All very good questions, Michael. We’ll see what we can find out…
Great questions! I would like to know, too. And, I would love to see a print rep weigh in on possible cost and paper/production considerations with such a high relief. I wonder if there is a way to mass produce the embossment then imprint. I know – seems unlikely since a post embossment run would squash the art, but maybe someone has a cleaver idea on how to make that work. Also, was the back left open or an additional sheet glued down? Wow!
All very good questions, Karen.

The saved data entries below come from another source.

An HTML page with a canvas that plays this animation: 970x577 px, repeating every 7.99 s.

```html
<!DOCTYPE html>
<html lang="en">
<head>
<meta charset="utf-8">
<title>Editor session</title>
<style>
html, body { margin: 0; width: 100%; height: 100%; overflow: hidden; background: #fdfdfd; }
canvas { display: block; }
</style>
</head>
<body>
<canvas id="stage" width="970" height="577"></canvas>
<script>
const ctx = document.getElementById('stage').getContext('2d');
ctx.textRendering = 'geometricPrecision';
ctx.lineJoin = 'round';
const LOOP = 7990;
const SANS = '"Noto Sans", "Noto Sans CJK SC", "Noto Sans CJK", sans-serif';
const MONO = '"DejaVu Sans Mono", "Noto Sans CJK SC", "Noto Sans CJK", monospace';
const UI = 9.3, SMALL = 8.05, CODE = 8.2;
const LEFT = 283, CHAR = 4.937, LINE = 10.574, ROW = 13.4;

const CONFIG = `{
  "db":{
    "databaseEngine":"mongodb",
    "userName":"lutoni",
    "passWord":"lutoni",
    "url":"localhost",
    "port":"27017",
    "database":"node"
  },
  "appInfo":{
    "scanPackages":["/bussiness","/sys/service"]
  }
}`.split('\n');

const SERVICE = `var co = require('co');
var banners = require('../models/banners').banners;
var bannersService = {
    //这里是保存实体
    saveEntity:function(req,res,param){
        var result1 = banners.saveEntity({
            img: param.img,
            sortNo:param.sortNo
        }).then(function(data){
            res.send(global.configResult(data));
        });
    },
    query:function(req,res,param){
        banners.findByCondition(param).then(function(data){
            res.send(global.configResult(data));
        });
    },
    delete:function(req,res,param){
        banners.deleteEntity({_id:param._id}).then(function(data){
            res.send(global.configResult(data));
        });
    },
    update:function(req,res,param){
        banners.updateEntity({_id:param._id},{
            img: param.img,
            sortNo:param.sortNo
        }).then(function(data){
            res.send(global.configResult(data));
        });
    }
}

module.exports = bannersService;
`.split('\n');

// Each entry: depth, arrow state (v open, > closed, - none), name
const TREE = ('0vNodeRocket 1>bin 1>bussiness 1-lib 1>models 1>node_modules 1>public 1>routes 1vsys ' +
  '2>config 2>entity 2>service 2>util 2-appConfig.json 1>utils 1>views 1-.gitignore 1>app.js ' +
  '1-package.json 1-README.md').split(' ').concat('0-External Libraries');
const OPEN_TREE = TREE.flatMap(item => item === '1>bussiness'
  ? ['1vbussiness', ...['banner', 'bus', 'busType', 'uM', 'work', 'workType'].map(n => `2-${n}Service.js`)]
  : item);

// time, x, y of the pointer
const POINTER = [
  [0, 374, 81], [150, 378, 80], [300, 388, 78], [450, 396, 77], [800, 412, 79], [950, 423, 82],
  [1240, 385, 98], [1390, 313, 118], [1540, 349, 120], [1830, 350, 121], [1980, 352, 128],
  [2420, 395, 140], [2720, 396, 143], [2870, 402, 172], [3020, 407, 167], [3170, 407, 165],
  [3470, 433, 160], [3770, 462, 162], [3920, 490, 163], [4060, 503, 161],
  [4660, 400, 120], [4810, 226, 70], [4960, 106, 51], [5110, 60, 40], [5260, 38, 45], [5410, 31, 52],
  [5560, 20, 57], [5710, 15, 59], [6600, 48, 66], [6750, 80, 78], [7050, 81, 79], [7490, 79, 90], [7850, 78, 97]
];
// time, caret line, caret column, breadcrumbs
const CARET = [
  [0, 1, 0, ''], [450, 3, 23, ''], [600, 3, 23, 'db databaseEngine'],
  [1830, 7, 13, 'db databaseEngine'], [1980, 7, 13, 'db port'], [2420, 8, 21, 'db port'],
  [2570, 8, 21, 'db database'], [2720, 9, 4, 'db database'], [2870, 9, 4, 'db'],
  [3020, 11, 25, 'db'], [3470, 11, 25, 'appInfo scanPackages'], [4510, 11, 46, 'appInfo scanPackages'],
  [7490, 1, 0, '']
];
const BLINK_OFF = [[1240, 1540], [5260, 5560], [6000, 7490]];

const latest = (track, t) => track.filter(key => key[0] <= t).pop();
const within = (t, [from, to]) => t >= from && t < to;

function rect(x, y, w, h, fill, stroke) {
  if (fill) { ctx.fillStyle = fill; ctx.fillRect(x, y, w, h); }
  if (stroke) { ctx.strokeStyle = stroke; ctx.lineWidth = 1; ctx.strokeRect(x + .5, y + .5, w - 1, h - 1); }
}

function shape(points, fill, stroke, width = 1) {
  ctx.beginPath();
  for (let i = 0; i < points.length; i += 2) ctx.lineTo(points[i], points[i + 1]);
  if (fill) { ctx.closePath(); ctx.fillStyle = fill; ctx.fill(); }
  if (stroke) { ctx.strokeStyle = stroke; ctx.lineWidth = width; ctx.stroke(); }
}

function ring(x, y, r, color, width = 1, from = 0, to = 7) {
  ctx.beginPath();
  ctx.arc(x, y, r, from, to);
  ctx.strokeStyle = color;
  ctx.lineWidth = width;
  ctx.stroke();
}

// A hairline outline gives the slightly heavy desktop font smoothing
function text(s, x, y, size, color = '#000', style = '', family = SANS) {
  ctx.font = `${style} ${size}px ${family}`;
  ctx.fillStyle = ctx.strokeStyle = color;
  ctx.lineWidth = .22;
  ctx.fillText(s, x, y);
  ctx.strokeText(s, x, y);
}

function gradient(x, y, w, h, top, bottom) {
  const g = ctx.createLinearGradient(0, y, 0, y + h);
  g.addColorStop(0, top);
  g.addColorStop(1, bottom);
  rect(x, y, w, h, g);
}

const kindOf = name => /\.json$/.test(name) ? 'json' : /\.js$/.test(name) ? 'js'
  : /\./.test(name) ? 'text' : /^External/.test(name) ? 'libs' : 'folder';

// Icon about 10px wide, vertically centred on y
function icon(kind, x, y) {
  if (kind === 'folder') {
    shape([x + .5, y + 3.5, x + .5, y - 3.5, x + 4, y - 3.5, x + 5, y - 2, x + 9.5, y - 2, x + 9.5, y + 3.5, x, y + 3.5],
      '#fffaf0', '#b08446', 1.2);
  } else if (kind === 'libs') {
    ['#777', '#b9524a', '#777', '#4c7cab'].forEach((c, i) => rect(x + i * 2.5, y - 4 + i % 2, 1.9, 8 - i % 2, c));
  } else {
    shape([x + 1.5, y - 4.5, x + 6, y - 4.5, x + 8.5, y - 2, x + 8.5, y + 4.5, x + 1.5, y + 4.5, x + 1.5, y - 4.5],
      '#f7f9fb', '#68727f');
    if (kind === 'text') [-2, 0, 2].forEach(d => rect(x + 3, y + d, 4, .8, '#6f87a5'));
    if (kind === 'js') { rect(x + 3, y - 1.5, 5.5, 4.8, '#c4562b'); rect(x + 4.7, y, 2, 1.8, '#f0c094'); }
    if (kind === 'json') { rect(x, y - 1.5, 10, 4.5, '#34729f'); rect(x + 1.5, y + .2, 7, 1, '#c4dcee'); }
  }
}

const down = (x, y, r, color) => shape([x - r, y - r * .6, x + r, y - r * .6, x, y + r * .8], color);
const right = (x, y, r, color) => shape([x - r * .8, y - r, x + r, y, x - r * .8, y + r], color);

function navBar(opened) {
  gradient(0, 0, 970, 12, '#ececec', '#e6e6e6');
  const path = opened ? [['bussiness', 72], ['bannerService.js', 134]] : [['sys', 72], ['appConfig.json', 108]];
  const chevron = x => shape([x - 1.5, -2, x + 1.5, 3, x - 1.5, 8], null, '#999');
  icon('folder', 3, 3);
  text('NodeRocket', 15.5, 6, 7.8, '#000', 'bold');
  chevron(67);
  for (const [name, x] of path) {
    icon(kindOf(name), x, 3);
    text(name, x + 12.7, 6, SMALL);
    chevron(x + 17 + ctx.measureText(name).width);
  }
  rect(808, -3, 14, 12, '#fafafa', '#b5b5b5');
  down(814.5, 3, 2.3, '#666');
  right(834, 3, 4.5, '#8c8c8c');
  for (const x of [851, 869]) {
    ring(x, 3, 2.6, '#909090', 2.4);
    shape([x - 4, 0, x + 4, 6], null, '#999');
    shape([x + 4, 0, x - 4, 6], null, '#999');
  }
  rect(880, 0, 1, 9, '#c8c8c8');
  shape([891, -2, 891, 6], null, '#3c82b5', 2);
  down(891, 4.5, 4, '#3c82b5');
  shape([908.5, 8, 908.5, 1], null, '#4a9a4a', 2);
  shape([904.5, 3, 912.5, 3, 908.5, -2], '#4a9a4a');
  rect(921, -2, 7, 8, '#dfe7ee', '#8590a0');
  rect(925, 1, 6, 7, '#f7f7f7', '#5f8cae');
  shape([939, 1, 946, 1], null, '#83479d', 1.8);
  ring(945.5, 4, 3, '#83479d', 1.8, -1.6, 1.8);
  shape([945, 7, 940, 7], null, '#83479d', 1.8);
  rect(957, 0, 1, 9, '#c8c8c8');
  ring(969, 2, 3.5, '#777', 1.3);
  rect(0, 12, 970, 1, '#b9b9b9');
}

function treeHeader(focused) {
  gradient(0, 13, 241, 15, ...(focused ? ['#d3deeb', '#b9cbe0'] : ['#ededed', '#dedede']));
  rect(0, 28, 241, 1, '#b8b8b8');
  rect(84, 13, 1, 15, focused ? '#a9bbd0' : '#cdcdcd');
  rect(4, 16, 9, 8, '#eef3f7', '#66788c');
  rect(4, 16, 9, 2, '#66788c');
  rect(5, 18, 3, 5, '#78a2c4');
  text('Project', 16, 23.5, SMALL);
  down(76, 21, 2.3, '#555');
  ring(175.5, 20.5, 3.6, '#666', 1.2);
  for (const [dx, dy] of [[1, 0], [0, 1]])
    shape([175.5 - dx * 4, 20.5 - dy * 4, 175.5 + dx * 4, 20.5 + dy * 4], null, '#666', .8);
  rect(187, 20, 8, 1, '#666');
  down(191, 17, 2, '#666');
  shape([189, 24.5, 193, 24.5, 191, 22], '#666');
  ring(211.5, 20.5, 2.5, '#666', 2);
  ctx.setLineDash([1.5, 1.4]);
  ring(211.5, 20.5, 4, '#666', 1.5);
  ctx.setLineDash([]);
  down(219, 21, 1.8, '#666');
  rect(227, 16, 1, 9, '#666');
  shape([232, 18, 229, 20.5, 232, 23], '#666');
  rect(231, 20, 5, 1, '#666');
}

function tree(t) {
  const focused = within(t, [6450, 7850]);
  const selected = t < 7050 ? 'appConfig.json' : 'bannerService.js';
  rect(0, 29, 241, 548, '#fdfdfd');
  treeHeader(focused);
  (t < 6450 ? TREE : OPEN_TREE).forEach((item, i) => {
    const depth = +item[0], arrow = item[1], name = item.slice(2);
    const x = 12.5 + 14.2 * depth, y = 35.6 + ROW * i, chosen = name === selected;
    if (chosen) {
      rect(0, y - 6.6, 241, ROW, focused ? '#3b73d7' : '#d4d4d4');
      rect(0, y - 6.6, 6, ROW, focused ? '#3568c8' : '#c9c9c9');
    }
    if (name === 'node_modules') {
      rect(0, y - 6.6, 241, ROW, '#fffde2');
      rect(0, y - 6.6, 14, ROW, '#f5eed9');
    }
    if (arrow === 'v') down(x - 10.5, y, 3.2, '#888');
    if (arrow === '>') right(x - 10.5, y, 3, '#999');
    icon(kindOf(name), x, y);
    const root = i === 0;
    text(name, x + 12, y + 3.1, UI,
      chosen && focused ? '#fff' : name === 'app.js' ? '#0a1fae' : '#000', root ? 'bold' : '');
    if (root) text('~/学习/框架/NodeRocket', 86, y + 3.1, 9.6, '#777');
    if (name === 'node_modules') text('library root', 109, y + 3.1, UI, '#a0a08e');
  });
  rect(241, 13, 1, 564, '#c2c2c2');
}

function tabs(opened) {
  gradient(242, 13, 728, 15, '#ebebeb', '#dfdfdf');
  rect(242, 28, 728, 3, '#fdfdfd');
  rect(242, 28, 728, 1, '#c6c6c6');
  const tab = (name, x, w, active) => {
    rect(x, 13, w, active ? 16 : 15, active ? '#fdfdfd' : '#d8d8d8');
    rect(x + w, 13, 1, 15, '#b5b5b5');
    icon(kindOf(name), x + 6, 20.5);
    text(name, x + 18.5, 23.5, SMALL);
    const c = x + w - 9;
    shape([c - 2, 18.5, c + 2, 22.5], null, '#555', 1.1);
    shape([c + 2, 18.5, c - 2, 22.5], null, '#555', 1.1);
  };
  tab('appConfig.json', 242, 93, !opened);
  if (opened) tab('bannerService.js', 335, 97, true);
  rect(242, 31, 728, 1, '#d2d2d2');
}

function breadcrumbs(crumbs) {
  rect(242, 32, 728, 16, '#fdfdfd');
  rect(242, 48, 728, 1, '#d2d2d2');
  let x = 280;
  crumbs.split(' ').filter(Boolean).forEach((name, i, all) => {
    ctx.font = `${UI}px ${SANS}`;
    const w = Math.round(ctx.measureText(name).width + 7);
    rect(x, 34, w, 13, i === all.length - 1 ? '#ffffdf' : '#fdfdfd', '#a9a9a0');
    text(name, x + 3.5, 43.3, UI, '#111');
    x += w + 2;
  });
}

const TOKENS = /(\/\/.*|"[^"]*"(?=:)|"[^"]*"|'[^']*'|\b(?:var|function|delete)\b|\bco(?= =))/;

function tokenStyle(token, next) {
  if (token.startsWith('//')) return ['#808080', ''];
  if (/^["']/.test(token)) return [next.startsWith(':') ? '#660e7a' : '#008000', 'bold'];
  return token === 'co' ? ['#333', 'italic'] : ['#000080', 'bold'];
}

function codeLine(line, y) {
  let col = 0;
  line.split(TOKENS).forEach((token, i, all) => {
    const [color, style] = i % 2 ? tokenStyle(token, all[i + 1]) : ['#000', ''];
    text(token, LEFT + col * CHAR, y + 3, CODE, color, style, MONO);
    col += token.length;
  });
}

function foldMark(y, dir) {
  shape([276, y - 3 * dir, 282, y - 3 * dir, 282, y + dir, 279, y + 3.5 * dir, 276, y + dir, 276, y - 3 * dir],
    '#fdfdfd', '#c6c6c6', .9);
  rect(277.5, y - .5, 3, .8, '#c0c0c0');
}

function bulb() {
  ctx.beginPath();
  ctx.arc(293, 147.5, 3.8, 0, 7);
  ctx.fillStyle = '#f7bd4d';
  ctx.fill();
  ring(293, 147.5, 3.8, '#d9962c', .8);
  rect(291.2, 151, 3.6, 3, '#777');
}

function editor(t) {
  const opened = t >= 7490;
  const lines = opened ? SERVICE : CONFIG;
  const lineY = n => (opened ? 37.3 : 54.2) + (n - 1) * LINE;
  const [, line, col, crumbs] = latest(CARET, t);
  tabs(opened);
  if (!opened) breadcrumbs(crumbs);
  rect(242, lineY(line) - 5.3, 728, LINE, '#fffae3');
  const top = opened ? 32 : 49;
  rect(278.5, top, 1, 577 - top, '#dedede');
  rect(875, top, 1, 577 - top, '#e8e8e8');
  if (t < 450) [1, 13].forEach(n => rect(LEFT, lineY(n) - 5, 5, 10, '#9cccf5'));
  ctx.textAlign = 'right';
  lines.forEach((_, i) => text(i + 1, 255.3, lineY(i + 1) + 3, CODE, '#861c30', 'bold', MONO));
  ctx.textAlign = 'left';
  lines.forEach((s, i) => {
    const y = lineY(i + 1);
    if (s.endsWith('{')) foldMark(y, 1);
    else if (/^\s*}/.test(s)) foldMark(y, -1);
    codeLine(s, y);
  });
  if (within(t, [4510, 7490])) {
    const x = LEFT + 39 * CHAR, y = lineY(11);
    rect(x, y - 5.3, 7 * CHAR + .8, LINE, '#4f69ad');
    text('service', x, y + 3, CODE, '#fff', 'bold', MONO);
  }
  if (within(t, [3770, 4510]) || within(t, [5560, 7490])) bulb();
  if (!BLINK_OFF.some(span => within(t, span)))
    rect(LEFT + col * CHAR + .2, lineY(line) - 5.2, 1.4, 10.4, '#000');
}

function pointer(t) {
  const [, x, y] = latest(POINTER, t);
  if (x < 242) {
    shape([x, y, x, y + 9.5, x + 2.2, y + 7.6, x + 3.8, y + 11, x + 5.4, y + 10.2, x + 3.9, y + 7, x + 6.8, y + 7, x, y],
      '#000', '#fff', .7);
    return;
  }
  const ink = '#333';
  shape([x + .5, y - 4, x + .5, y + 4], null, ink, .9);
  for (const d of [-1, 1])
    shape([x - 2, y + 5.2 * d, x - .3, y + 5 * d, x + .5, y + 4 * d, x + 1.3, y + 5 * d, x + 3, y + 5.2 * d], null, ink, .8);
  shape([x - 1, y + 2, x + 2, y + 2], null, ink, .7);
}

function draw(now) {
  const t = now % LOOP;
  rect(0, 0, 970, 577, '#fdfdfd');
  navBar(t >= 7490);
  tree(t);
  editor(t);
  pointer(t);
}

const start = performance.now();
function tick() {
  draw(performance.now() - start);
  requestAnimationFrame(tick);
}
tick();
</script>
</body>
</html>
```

We’re working on getting those answers and then some 🙂
Just a note to say we filled in a few more details on this wonderful card in the story (at the top) today, so feel free to check that out 🙂